Generally, on the side of a DSLR lens, there is a switch that can be moved to either manual or auto. This determins the nature of the focus.

Generally, auto is sufficient, it is much faster, but not so precise. Below are situations when manual would be very useful.


When using autofocus, the camera selects which part to focus on, and with macro photography, if the camera selects the wrong part it could ruin the shot, so autofocus really helps. Use a tripod if possible, not using a tripod is likely to cause frustration, regardless of the mode.


Of course, there is nothing wrong with  using autofocus for action, it is fast, and this is necessary for action, but for real precision, set up your tripod, position your camera and move your focus points.Keep your camera where the subject will enter the frame, and when it does… SNAP!

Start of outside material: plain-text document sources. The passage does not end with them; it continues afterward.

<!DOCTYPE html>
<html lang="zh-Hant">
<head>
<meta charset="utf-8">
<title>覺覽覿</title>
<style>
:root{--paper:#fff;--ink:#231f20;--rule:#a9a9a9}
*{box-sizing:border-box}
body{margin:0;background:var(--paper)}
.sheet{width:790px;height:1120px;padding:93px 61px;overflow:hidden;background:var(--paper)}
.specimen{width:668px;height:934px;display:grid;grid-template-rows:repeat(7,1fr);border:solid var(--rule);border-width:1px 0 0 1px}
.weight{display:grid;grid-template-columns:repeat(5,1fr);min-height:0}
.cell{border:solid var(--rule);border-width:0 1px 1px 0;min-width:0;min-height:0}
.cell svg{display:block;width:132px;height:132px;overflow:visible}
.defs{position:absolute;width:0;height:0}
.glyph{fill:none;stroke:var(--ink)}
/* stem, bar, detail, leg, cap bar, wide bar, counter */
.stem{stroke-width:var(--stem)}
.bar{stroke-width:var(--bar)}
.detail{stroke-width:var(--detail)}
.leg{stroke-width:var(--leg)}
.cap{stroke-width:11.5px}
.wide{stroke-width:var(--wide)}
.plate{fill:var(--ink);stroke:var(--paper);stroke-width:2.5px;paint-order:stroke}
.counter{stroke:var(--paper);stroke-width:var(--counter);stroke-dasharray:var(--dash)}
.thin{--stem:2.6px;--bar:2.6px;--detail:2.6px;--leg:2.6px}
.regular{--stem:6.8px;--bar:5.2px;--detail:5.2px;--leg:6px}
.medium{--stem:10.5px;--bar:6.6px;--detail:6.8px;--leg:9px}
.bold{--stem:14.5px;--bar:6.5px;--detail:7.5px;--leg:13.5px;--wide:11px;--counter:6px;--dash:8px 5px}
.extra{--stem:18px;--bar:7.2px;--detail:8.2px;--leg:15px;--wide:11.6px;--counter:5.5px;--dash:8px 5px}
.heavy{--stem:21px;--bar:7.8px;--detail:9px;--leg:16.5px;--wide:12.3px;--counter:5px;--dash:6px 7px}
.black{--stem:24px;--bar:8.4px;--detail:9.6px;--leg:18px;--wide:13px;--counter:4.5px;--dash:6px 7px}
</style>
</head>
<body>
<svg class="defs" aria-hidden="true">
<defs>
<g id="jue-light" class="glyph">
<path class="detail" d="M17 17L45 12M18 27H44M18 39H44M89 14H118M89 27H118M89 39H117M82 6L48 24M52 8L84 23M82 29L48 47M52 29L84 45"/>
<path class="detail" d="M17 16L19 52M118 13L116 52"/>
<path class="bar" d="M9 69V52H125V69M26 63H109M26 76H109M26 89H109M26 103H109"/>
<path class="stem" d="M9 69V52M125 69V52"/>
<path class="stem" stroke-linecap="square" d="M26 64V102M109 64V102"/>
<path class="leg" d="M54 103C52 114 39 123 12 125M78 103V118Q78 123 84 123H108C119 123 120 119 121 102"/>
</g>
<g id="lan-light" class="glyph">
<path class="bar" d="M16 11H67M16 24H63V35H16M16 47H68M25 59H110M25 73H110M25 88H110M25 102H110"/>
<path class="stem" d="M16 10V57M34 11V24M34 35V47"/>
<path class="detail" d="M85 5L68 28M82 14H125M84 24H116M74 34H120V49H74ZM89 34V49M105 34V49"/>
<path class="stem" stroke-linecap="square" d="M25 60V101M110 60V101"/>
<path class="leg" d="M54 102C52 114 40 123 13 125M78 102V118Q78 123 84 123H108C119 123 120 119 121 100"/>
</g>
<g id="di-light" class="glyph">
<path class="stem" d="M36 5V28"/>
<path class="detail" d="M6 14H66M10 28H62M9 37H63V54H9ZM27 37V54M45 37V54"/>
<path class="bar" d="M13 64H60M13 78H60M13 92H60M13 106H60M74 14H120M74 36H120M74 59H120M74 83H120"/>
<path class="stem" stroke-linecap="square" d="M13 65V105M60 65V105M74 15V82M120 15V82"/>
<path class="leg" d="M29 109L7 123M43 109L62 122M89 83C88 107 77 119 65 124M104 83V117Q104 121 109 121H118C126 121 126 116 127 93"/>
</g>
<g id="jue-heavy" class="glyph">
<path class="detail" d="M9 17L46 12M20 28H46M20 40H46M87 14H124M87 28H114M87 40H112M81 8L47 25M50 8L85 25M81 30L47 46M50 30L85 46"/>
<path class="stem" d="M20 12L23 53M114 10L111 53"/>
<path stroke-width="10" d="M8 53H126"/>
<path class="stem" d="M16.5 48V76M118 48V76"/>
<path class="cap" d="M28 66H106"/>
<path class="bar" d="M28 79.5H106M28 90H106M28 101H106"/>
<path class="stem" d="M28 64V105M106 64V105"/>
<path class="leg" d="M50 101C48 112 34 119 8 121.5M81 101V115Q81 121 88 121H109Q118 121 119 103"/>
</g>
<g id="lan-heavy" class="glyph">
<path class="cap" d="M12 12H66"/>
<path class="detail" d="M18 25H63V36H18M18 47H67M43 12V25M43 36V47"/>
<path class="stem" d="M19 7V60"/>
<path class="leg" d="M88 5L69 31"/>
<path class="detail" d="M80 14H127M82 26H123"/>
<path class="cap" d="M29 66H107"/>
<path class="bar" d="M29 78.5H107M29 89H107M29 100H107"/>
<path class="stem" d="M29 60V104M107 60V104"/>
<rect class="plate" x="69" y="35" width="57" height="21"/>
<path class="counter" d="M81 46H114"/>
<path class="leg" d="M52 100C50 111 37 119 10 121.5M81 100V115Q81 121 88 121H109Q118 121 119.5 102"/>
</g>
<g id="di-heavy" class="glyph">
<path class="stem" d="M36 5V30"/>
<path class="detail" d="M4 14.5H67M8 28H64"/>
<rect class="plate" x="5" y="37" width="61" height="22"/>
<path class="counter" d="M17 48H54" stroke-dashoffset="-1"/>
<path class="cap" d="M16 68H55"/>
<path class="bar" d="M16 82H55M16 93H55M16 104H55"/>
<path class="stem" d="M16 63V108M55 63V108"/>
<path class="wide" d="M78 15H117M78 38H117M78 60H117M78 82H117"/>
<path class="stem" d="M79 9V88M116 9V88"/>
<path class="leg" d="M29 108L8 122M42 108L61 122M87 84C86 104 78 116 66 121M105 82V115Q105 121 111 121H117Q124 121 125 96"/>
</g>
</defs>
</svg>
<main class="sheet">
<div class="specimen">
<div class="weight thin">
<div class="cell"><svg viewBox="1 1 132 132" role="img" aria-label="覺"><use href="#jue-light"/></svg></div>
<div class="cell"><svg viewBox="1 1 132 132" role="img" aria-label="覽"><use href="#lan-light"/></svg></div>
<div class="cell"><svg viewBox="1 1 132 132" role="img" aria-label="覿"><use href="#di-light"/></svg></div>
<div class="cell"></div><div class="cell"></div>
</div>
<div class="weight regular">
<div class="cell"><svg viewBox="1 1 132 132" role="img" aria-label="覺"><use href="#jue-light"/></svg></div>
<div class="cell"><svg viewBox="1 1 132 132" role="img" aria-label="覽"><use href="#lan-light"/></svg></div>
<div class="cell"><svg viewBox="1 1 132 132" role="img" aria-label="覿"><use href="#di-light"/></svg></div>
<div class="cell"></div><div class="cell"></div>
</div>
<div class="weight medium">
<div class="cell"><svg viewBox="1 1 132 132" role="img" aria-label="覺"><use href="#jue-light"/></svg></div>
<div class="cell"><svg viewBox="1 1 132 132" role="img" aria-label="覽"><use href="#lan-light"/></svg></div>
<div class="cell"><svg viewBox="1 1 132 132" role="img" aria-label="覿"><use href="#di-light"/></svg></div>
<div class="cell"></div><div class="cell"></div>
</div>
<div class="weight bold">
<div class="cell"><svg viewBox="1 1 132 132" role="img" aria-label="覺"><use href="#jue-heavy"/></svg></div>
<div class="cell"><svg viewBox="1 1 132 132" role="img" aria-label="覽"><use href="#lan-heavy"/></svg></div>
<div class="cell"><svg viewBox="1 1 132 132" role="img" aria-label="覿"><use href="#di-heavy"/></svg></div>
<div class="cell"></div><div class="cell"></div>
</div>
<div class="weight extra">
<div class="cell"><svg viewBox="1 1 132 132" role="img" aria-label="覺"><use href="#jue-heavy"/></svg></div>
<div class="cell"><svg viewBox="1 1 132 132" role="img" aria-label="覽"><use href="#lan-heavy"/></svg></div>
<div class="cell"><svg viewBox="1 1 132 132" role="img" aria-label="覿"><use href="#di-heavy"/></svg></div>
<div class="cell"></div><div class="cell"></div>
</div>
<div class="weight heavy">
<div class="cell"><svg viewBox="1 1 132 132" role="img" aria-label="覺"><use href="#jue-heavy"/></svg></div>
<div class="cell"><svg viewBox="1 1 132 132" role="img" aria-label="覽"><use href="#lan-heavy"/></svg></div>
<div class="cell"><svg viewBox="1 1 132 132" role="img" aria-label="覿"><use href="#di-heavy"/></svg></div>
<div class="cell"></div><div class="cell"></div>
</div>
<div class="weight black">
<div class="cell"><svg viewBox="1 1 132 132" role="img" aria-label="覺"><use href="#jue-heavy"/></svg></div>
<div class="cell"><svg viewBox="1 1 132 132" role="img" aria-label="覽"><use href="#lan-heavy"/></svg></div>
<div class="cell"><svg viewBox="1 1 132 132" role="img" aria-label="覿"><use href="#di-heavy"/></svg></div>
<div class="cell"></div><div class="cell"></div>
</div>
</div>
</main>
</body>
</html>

It is easy enought to take portraits where the whole face or body is in focus, but taking pictures of people at a more unusuaal angle, such as with only one eye, or only the nose in focus requires precision and care, and thats where manual focus comes in.

GlassTaking pictures through it

When there are several subjects to focus on, especially when one is further afield makes things confusing for the camera. If it starts to flick focus quickly between both subjects, or have difficulty focusing on either one, it is time to call in Mr. Manual!

Glass– taking pictures of it

Well, the pictures metadtag said it all, manual is a must for this one, or the camera is likely to focus on the wrong thing.

To snap this, choose a large aparture (low f stop) to ensure the depth of field is shallow (ensures the camera focuses on the glass) and position your AF points, then SNAP, SNAP, SNAP!

Low Light

Many lenses find it hard to focus in low light, so manual helps alleviate the problem.